- **Exercise brief**:
One line at a time, check the entries below for the word "disc", and copy each line that has it.

----------

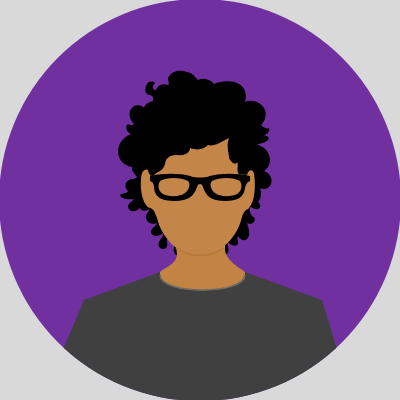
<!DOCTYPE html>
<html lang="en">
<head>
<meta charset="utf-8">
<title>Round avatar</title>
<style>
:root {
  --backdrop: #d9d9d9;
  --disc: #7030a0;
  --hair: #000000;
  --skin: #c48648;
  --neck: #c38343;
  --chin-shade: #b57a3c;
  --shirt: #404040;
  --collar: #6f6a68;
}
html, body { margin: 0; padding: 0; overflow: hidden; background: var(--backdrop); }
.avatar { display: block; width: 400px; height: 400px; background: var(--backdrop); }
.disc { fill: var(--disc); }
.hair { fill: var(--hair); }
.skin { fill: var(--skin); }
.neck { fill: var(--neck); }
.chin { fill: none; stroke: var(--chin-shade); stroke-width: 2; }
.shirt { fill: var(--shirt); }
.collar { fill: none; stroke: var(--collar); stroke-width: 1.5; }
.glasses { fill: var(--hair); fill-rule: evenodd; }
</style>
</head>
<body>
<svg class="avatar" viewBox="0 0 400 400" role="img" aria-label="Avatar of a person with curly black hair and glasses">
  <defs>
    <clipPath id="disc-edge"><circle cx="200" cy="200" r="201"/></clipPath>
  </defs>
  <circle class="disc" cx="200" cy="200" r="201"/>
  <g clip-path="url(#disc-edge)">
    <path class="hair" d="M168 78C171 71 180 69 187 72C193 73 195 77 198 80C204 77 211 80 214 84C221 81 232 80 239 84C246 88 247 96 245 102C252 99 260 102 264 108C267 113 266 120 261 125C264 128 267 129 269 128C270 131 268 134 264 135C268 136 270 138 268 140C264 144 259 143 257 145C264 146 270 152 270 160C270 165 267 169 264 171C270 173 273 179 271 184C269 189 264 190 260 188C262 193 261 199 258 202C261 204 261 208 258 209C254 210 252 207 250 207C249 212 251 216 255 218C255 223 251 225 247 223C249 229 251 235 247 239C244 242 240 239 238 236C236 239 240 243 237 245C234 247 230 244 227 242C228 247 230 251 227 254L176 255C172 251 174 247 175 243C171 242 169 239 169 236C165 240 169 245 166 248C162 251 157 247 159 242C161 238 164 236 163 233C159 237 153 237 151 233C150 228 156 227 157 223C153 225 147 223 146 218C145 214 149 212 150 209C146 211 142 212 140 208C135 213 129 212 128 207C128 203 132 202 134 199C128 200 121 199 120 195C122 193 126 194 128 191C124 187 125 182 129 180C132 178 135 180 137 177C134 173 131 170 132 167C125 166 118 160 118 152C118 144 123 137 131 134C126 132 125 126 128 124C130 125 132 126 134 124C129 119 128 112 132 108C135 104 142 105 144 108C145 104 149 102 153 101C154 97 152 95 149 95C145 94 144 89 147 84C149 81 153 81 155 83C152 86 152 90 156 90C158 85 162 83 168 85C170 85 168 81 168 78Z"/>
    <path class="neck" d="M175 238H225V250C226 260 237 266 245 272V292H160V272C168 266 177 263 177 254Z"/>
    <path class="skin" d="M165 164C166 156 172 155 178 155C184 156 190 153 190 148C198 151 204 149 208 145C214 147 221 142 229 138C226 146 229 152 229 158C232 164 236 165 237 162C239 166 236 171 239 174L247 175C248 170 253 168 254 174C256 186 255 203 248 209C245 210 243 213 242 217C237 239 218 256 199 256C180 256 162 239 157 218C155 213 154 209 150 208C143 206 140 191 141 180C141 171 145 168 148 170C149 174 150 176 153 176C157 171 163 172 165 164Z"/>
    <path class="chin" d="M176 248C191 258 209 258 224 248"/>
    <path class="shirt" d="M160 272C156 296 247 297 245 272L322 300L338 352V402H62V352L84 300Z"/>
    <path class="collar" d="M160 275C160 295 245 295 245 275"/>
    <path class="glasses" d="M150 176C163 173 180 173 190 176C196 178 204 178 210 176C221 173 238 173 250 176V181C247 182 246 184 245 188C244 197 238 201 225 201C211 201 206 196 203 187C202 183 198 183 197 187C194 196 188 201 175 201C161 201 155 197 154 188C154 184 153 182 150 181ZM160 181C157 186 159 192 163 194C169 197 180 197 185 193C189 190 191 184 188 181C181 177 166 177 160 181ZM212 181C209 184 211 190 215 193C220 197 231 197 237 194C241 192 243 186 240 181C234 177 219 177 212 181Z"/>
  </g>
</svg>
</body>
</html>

----------

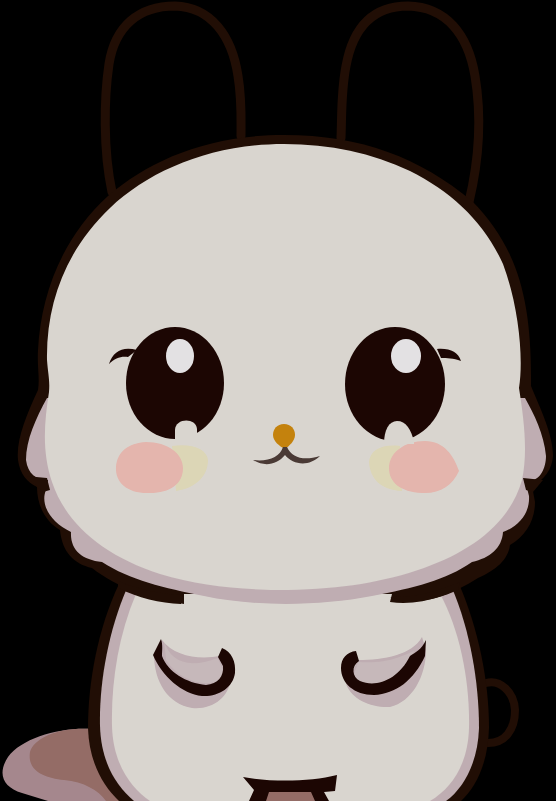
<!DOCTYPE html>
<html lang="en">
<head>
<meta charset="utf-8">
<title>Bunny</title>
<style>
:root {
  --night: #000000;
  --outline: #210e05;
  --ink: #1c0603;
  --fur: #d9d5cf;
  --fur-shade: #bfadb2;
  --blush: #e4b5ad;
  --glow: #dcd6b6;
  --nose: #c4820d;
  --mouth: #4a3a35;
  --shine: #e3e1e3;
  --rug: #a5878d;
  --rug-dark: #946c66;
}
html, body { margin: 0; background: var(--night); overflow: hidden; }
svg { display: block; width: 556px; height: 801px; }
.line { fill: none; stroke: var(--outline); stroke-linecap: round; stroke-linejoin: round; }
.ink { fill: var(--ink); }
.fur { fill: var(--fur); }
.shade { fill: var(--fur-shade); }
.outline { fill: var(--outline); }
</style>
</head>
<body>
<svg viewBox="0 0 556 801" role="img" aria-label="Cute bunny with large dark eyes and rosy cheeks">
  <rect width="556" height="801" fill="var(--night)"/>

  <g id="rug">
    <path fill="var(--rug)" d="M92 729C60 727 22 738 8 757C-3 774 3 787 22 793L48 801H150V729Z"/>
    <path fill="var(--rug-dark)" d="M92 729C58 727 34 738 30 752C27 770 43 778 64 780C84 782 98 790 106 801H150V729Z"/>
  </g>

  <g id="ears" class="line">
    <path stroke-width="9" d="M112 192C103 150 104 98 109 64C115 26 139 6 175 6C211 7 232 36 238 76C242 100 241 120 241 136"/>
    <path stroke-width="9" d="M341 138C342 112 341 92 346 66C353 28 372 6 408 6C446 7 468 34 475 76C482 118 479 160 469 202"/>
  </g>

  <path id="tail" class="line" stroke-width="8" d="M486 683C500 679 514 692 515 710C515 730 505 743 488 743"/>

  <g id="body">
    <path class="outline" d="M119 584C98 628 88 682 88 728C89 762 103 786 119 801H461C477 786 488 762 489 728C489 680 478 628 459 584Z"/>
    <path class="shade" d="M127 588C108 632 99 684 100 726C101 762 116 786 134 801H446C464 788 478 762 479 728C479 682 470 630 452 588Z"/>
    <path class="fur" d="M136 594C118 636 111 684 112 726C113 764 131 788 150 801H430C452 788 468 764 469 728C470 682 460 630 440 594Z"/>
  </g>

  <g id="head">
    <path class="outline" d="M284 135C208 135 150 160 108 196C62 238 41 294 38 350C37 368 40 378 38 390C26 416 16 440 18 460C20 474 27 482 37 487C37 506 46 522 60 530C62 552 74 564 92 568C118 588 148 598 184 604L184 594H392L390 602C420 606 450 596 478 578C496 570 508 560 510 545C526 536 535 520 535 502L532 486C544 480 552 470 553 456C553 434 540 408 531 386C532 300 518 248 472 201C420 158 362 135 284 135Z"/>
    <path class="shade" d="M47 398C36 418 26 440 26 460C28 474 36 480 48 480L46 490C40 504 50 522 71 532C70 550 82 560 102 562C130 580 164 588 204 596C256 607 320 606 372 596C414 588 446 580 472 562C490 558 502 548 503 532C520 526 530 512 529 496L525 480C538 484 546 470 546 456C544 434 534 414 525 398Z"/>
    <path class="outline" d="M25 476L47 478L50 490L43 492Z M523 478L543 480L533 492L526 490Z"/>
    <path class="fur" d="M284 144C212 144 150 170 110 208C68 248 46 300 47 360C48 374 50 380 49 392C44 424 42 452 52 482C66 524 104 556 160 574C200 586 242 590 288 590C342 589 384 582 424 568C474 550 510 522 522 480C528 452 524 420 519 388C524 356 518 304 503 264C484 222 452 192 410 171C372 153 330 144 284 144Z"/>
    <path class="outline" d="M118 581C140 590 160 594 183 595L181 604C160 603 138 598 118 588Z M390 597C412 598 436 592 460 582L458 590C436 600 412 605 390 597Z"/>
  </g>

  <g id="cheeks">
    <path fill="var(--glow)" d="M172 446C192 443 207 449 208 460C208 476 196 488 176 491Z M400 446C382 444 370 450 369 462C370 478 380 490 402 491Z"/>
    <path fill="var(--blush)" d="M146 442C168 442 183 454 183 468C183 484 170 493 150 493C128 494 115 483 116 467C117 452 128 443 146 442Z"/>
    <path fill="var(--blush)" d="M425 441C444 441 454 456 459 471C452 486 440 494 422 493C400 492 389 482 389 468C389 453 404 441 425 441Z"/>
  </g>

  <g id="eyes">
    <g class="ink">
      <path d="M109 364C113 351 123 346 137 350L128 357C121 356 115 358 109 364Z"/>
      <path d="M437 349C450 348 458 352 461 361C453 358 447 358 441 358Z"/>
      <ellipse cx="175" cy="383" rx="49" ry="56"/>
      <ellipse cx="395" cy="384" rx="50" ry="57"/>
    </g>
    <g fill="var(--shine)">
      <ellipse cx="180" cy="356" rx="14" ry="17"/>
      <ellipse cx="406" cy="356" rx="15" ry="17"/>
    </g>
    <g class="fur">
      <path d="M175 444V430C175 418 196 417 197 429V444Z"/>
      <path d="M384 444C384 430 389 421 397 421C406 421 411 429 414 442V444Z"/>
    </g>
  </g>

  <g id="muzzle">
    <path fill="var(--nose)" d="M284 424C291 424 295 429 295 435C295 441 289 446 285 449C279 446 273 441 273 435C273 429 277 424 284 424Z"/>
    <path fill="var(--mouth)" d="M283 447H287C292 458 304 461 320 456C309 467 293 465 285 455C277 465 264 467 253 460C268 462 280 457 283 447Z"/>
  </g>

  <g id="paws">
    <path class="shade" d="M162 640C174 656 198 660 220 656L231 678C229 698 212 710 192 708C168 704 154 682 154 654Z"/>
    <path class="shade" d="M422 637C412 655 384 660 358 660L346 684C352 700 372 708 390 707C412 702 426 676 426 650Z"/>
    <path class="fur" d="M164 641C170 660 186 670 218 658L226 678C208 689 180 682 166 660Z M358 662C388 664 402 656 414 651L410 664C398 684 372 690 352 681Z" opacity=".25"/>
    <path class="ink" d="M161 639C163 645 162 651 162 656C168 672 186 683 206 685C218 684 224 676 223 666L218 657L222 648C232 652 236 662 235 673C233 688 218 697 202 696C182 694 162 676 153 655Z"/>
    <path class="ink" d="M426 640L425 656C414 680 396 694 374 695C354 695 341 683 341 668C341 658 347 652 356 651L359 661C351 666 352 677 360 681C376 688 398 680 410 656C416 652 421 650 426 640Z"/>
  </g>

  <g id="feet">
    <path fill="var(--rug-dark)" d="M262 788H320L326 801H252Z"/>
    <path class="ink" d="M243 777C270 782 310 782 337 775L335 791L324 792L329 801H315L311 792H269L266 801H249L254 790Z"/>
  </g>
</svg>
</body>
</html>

----------

- **Finished task**:
  --disc: #7030a0;
.disc { fill: var(--disc); }
    <clipPath id="disc-edge"><circle cx="200" cy="200" r="201"/></clipPath>
  <circle class="disc" cx="200" cy="200" r="201"/>
  <g clip-path="url(#disc-edge)">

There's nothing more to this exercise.